=== Exercise goal ===
The records below are to be reproduced exactly, with every picture left out.

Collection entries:

______________________________

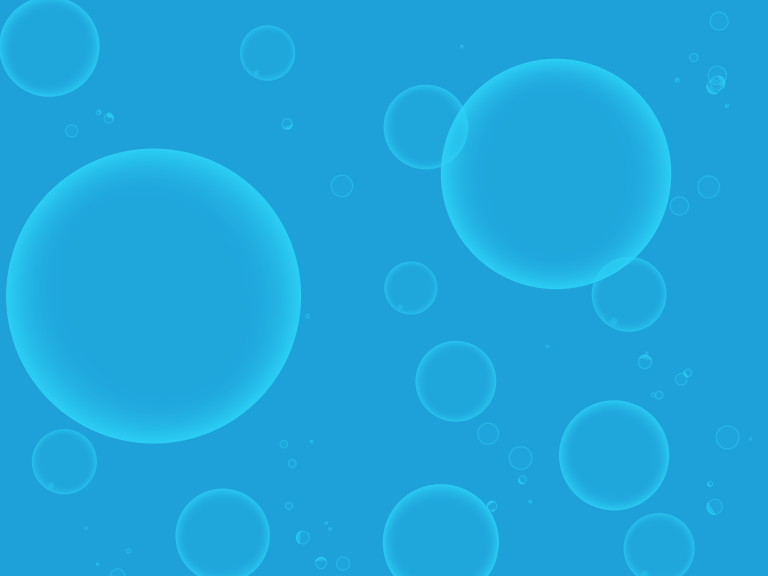
Reproduce this background procedurally as a Shadertoy shader.

```glsl
// Translucent glowing bubbles, large and tiny, drifting on flat blue water
#define WATER vec3(0.117, 0.633, 0.851)
#define GLOW vec3(0.175, 0.830, 0.975)
#define BODY_ALPHA 0.11
#define SEED vec2(0.535, 0.5)
#define MEDIUM_COUNT 16
#define MEDIUM_RADII vec2(0.046, 0.104)
#define CLUSTER_COUNT 17
#define CLUSTER_SIZE 8
#define CLUSTER_SPREAD vec2(0.11, 0.16)
#define TINY_RADII vec2(0.0035, 0.023)
#define RING_WIDTH 0.0018

float hash(float n) {
    return fract(sin(n * 12.9898) * 43758.5453);
}

vec2 hash2(float n) {
    return vec2(hash(n), hash(n + 17.3));
}

// Evenly spread positions over the canvas
vec2 scatter(int i, vec2 canvas) {
    return fract(SEED + float(i) * vec2(0.75488, 0.56984)) * canvas;
}

// The two giants as centre and radius
vec3 giant(int i, vec2 canvas) {
    vec3 g = mix(vec3(0.2, 0.486, 0.256), vec3(0.724, 0.698, 0.2), float(i));
    return vec3(g.xy * canvas, g.z);
}

bool outsideGiants(vec2 centre, float margin, vec2 canvas) {
    for (int i = 0; i < 2; i++) {
        vec3 g = giant(i, canvas);
        if (distance(centre, g.xy) < g.z + margin) return false;
    }
    return true;
}

float coverage(float signedDist, float px) {
    return clamp(0.5 - signedDist / px, 0.0, 1.0);
}

// Bubble whose glow swells toward its rim
float glowBubble(vec2 q, float r, float phase, float px) {
    float d = length(q);
    float size = smoothstep(0.04, 0.2, r);
    float start = mix(0.74, 0.65, size) + 0.05 * sin(2.0 * atan(q.y, q.x + 1e-5) + phase);
    float rim = clamp((d / r - start) / (1.0 - start), 0.0, 1.0);
    float alpha = BODY_ALPHA + mix(0.5, 0.8, smoothstep(0.04, 0.13, r)) * rim * rim;

    // Small glint low on the left of the lesser bubbles
    if (r < 0.068) {
        float glint = length(q - r * vec2(-0.4, -0.72)) - 0.09 * r;
        alpha += 0.3 * coverage(glint, 0.06 * r + px);
    }
    return alpha * coverage(d - r, px);
}

// Tiny bubble: thin ring, sometimes with a bright cap
float tinyBubble(vec2 q, float r, float id, float px) {
    float d = length(q);
    float ring = coverage(abs(d - r + RING_WIDTH) - 0.5 * RING_WIDTH, px);
    float alpha = 0.08 + 0.38 * ring;
    if (r < 0.015 && hash(id + 5.1) < 0.6) {
        float angle = 6.2832 * hash(id + 8.7);
        float cap = 0.4 * r - dot(q, vec2(cos(angle), sin(angle)));
        alpha += 0.42 * coverage(cap, px);
    }
    return min(alpha, 0.75) * coverage(d - r, px);
}

void mainImage(out vec4 fragColor, in vec2 fragCoord) {
    float px = 1.0 / iResolution.y;
    vec2 p = fragCoord * px;
    vec2 canvas = vec2(iResolution.x * px, 1.0);
    vec3 color = WATER;

    // Giants
    for (int i = 0; i < 2; i++) {
        vec3 g = giant(i, canvas);
        color = mix(color, GLOW, glowBubble(p - g.xy, g.z, 3.6 + float(i), px));
    }

    // Medium bubbles in the open water
    for (int i = 0; i < MEDIUM_COUNT; i++) {
        vec2 centre = scatter(i, canvas);
        float r = mix(MEDIUM_RADII.x, MEDIUM_RADII.y, fract(float(i) * 0.618));
        if (distance(p, centre) < r + px && outsideGiants(centre, 0.025, canvas))
            color = mix(color, GLOW, glowBubble(p - centre, r, float(i), px));
    }

    // Loose clusters of tiny bubbles in the gaps
    for (int k = 0; k < CLUSTER_COUNT; k++) {
        vec2 middle = scatter(MEDIUM_COUNT + k, canvas);
        float density = mix(0.2, 0.95, hash(float(k) + 2.4));
        for (int j = 0; j < CLUSTER_SIZE; j++) {
            float id = float(k * CLUSTER_SIZE + j) + 31.0;
            vec2 centre = middle + (hash2(id) - 0.5) * CLUSTER_SPREAD;
            float r = mix(TINY_RADII.x, TINY_RADII.y, pow(hash(id + 0.37), 2.2));
            if (distance(p, centre) < r + px && hash(id + 0.71) < density
                && outsideGiants(centre, r, canvas))
                color = mix(color, GLOW, tinyBubble(p - centre, r, id, px));
        }
    }

    fragColor = vec4(color, 1.0);
}
```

______________________________

=== Output of the task ===
Reproduce this background procedurally as a Shadertoy shader.

```glsl
// Translucent glowing bubbles, large and tiny, drifting on flat blue water
#define WATER vec3(0.117, 0.633, 0.851)
#define GLOW vec3(0.175, 0.830, 0.975)
#define BODY_ALPHA 0.11
#define SEED vec2(0.535, 0.5)
#define MEDIUM_COUNT 16
#define MEDIUM_RADII vec2(0.046, 0.104)
#define CLUSTER_COUNT 17
#define CLUSTER_SIZE 8
#define CLUSTER_SPREAD vec2(0.11, 0.16)
#define TINY_RADII vec2(0.0035, 0.023)
#define RING_WIDTH 0.0018

float hash(float n) {
    return fract(sin(n * 12.9898) * 43758.5453);
}

vec2 hash2(float n) {
    return vec2(hash(n), hash(n + 17.3));
}

// Evenly spread positions over the canvas
vec2 scatter(int i, vec2 canvas) {
    return fract(SEED + float(i) * vec2(0.75488, 0.56984)) * canvas;
}

// The two giants as centre and radius
vec3 giant(int i, vec2 canvas) {
    vec3 g = mix(vec3(0.2, 0.486, 0.256), vec3(0.724, 0.698, 0.2), float(i));
    return vec3(g.xy * canvas, g.z);
}

bool outsideGiants(vec2 centre, float margin, vec2 canvas) {
    for (int i = 0; i < 2; i++) {
        vec3 g = giant(i, canvas);
        if (distance(centre, g.xy) < g.z + margin) return false;
    }
    return true;
}

float coverage(float signedDist, float px) {
    return clamp(0.5 - signedDist / px, 0.0, 1.0);
}

// Bubble whose glow swells toward its rim
float glowBubble(vec2 q, float r, float phase, float px) {
    float d = length(q);
    float size = smoothstep(0.04, 0.2, r);
    float start = mix(0.74, 0.65, size) + 0.05 * sin(2.0 * atan(q.y, q.x + 1e-5) + phase);
    float rim = clamp((d / r - start) / (1.0 - start), 0.0, 1.0);
    float alpha = BODY_ALPHA + mix(0.5, 0.8, smoothstep(0.04, 0.13, r)) * rim * rim;

    // Small glint low on the left of the lesser bubbles
    if (r < 0.068) {
        float glint = length(q - r * vec2(-0.4, -0.72)) - 0.09 * r;
        alpha += 0.3 * coverage(glint, 0.06 * r + px);
    }
    return alpha * coverage(d - r, px);
}

// Tiny bubble: thin ring, sometimes with a bright cap
float tinyBubble(vec2 q, float r, float id, float px) {
    float d = length(q);
    float ring = coverage(abs(d - r + RING_WIDTH) - 0.5 * RING_WIDTH, px);
    float alpha = 0.08 + 0.38 * ring;
    if (r < 0.015 && hash(id + 5.1) < 0.6) {
        float angle = 6.2832 * hash(id + 8.7);
        float cap = 0.4 * r - dot(q, vec2(cos(angle), sin(angle)));
        alpha += 0.42 * coverage(cap, px);
    }
    return min(alpha, 0.75) * coverage(d - r, px);
}

void mainImage(out vec4 fragColor, in vec2 fragCoord) {
    float px = 1.0 / iResolution.y;
    vec2 p = fragCoord * px;
    vec2 canvas = vec2(iResolution.x * px, 1.0);
    vec3 color = WATER;

    // Giants
    for (int i = 0; i < 2; i++) {
        vec3 g = giant(i, canvas);
        color = mix(color, GLOW, glowBubble(p - g.xy, g.z, 3.6 + float(i), px));
    }

    // Medium bubbles in the open water
    for (int i = 0; i < MEDIUM_COUNT; i++) {
        vec2 centre = scatter(i, canvas);
        float r = mix(MEDIUM_RADII.x, MEDIUM_RADII.y, fract(float(i) * 0.618));
        if (distance(p, centre) < r + px && outsideGiants(centre, 0.025, canvas))
            color = mix(color, GLOW, glowBubble(p - centre, r, float(i), px));
    }

    // Loose clusters of tiny bubbles in the gaps
    for (int k = 0; k < CLUSTER_COUNT; k++) {
        vec2 middle = scatter(MEDIUM_COUNT + k, canvas);
        float density = mix(0.2, 0.95, hash(float(k) + 2.4));
        for (int j = 0; j < CLUSTER_SIZE; j++) {
            float id = float(k * CLUSTER_SIZE + j) + 31.0;
            vec2 centre = middle + (hash2(id) - 0.5) * CLUSTER_SPREAD;
            float r = mix(TINY_RADII.x, TINY_RADII.y, pow(hash(id + 0.37), 2.2));
            if (distance(p, centre) < r + px && hash(id + 0.71) < density
                && outsideGiants(centre, r, canvas))
                color = mix(color, GLOW, tinyBubble(p - centre, r, id, px));
        }
    }

    fragColor = vec4(color, 1.0);
}
```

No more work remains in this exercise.